** Opening Dataset entries block **

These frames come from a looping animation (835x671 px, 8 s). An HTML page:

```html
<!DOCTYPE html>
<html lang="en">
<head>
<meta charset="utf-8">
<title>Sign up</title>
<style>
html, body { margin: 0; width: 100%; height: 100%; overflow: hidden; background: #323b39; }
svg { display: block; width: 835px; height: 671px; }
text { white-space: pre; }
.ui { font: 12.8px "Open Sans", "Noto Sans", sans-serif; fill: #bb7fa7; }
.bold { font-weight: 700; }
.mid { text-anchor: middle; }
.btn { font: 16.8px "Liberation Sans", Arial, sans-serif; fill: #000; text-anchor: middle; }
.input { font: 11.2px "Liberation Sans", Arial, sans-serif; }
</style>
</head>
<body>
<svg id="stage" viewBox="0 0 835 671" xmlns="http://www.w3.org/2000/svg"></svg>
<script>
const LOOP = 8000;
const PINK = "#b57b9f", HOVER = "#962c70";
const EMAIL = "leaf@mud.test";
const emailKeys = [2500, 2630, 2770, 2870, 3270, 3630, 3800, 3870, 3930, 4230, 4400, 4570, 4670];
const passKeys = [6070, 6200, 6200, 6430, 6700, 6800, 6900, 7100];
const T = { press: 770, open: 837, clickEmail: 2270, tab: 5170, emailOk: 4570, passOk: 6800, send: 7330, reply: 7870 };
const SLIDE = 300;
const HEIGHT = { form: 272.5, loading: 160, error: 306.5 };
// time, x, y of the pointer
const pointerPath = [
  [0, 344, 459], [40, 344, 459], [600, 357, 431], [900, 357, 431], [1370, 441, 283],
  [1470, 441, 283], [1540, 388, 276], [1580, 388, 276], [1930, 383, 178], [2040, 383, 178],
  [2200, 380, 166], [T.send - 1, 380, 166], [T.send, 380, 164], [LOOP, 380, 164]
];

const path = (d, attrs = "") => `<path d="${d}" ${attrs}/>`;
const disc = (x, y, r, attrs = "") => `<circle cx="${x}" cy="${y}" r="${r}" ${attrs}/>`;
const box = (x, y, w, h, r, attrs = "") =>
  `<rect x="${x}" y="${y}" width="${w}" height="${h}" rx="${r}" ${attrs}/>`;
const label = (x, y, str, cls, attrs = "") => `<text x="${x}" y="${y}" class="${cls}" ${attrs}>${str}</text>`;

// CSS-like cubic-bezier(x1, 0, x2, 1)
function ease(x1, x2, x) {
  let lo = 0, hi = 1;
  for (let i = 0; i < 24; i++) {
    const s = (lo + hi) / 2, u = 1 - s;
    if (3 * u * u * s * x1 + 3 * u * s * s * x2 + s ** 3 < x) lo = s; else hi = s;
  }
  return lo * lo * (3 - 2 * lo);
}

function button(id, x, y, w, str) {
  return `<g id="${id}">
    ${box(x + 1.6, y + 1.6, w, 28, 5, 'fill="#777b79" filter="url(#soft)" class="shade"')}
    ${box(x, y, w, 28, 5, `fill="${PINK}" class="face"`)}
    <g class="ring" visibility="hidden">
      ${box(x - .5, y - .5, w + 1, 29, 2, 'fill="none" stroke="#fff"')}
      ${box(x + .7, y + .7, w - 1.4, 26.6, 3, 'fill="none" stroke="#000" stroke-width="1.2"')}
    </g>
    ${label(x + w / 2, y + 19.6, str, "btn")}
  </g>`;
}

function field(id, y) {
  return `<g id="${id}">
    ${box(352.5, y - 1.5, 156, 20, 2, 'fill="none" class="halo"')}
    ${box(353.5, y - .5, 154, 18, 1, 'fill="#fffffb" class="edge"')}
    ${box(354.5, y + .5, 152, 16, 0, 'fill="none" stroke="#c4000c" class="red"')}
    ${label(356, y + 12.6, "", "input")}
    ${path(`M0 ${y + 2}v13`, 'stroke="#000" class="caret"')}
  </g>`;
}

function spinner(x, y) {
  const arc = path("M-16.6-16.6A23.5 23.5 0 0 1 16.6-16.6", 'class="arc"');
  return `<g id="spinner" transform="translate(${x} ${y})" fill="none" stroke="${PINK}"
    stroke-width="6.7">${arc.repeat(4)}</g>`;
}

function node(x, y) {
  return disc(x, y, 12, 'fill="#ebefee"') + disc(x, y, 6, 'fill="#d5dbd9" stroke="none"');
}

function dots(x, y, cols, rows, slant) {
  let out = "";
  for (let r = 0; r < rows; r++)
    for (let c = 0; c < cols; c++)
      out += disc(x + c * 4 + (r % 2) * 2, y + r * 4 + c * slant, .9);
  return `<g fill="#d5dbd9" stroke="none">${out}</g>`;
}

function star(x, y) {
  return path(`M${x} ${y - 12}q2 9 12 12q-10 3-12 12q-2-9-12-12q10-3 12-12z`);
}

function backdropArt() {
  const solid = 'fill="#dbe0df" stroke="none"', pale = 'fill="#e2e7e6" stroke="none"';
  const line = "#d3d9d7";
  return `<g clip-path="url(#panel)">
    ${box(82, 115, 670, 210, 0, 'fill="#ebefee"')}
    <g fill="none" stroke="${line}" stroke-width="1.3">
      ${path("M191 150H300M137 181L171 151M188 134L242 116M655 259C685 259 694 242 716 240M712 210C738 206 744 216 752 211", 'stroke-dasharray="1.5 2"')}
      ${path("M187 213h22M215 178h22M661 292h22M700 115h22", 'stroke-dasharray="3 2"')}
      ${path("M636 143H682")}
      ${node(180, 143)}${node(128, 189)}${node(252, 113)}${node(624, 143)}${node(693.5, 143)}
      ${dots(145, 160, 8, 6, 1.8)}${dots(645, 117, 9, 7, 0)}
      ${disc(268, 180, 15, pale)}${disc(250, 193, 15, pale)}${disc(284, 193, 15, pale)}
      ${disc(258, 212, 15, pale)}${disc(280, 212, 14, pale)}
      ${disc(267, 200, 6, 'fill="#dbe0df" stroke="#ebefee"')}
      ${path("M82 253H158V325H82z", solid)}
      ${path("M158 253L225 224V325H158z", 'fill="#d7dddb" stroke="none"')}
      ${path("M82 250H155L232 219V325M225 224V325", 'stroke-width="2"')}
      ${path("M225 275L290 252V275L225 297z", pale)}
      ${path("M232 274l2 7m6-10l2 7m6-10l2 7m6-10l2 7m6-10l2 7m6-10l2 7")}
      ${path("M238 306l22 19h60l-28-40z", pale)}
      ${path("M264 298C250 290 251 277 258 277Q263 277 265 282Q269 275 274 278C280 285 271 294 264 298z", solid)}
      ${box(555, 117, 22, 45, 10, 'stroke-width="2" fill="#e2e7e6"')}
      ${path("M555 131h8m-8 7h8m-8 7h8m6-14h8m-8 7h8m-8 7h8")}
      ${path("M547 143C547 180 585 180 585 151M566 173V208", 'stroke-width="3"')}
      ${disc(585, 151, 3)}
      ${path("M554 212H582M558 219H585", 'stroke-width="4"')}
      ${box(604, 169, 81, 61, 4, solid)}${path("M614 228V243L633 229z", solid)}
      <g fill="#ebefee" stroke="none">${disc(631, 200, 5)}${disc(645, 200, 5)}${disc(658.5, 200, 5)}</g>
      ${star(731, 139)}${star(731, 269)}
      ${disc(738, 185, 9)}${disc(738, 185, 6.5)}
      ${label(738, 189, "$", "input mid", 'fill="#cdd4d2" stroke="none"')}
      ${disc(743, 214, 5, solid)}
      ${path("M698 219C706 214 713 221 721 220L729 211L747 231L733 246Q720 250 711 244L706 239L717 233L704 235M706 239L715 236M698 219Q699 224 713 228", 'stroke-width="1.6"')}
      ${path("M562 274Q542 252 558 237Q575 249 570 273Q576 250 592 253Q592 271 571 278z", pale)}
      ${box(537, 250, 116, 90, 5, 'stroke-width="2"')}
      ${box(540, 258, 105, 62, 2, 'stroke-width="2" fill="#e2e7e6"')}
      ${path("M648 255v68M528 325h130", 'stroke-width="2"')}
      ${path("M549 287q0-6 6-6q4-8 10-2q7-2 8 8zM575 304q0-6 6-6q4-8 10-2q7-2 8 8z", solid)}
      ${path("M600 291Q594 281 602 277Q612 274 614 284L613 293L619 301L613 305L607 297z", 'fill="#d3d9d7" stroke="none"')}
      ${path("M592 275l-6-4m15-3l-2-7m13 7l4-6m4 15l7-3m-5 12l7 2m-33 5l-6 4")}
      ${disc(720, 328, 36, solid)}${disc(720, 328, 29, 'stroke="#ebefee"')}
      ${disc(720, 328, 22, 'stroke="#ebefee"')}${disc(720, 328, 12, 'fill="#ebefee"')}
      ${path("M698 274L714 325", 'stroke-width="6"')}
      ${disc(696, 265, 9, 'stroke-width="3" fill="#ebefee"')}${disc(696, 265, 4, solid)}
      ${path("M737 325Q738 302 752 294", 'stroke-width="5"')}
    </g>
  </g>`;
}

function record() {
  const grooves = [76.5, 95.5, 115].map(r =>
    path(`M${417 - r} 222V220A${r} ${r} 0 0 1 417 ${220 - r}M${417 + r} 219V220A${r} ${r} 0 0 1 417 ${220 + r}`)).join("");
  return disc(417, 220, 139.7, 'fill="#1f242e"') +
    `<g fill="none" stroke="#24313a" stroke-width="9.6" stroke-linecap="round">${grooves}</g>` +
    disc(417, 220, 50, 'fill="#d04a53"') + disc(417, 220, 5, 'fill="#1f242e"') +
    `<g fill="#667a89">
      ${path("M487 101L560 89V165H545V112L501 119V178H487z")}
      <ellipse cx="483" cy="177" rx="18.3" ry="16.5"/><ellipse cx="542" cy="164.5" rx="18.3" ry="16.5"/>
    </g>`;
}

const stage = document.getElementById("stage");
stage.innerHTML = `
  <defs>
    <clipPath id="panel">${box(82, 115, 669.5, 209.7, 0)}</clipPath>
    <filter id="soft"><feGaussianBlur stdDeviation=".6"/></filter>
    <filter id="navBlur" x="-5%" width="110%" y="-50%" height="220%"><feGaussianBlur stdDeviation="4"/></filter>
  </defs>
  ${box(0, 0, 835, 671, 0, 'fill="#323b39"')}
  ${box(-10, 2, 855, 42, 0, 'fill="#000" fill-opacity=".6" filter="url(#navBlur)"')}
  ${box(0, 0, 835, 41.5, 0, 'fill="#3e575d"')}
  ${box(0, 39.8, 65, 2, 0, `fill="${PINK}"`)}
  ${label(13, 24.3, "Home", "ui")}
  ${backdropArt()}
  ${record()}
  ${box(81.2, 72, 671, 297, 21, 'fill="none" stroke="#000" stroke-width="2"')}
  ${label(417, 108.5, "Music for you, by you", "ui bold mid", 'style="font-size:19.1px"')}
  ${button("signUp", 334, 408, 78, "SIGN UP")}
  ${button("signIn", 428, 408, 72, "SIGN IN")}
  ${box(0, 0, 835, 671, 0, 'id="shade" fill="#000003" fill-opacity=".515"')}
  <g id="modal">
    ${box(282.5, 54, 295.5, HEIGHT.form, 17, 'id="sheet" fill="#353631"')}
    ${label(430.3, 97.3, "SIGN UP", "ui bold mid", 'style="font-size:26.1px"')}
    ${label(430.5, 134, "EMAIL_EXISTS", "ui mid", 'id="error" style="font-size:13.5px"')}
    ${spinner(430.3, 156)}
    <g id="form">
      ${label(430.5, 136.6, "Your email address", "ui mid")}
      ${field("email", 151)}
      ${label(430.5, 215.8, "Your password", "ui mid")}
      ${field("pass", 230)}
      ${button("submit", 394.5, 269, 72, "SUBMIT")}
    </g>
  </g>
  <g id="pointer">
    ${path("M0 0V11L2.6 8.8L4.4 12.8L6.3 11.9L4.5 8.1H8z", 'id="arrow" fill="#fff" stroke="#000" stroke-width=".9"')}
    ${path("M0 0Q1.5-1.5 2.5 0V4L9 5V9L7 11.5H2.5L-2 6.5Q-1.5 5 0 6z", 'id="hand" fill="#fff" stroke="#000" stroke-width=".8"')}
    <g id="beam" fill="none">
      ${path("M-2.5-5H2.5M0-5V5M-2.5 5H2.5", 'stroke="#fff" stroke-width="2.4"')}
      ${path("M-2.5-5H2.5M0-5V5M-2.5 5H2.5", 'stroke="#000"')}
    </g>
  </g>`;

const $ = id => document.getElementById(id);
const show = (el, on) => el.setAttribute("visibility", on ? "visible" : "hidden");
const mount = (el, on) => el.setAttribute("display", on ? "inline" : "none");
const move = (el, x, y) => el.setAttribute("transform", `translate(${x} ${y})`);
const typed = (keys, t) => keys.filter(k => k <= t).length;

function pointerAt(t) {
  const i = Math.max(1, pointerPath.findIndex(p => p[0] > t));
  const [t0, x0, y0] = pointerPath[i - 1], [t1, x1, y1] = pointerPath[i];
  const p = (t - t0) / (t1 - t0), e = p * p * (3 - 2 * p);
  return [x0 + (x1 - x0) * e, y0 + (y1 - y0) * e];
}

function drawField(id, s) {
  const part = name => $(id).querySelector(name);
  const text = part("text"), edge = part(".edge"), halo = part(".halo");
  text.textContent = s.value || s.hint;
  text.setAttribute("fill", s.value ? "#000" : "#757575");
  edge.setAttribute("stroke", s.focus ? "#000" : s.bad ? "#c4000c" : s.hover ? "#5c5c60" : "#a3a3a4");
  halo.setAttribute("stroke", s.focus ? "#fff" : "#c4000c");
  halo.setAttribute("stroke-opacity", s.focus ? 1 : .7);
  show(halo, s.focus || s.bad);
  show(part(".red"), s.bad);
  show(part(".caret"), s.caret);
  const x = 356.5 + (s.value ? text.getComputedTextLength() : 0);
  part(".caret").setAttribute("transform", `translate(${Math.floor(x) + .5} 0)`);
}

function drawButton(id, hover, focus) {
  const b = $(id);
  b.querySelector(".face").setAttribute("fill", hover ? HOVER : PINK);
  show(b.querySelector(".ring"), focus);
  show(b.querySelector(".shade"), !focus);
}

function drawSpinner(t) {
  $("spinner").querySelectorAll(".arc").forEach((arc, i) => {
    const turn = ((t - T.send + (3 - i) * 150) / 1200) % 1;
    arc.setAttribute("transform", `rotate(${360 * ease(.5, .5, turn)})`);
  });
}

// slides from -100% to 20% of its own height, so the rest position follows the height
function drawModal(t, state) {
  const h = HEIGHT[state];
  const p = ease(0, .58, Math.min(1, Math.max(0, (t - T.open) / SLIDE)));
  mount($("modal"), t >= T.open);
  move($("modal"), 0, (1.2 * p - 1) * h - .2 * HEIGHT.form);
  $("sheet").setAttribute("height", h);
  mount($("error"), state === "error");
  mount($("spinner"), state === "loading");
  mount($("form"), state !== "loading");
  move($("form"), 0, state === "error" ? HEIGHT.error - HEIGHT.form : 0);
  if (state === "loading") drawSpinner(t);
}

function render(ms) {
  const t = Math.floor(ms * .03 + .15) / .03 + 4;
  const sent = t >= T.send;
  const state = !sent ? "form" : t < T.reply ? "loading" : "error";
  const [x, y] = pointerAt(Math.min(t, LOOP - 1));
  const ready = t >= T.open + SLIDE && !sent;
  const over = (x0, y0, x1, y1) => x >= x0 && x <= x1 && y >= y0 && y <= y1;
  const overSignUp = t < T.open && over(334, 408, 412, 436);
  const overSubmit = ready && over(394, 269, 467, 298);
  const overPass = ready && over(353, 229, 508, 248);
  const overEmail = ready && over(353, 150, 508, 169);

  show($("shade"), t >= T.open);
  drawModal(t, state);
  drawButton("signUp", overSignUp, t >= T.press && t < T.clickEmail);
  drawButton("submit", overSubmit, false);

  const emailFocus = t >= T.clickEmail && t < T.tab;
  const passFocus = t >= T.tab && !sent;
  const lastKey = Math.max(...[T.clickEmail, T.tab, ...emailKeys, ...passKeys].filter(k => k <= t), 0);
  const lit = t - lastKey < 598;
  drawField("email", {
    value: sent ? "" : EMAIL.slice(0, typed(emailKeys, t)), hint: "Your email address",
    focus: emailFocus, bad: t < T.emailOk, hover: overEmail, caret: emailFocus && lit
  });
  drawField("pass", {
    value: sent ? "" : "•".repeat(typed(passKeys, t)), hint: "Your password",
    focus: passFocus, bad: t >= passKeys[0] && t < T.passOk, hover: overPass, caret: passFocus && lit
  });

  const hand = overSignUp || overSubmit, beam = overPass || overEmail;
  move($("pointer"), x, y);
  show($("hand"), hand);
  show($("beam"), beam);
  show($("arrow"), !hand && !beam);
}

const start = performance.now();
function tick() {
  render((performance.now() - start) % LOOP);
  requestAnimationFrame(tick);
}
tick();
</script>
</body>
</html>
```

** Closing Dataset entries block **

**Description of the task**:
What lines above hold the word "text"? List them all.

**Result for this exercise**:
text { white-space: pre; }
.mid { text-anchor: middle; }
.btn { font: 16.8px "Liberation Sans", Arial, sans-serif; fill: #000; text-anchor: middle; }
const label = (x, y, str, cls, attrs = "") => `<text x="${x}" y="${y}" class="${cls}" ${attrs}>${str}</text>`;
  const text = part("text"), edge = part(".edge"), halo = part(".halo");
  text.textContent = s.value || s.hint;
  text.setAttribute("fill", s.value ? "#000" : "#757575");
  const x = 356.5 + (s.value ? text.getComputedTextLength() : 0);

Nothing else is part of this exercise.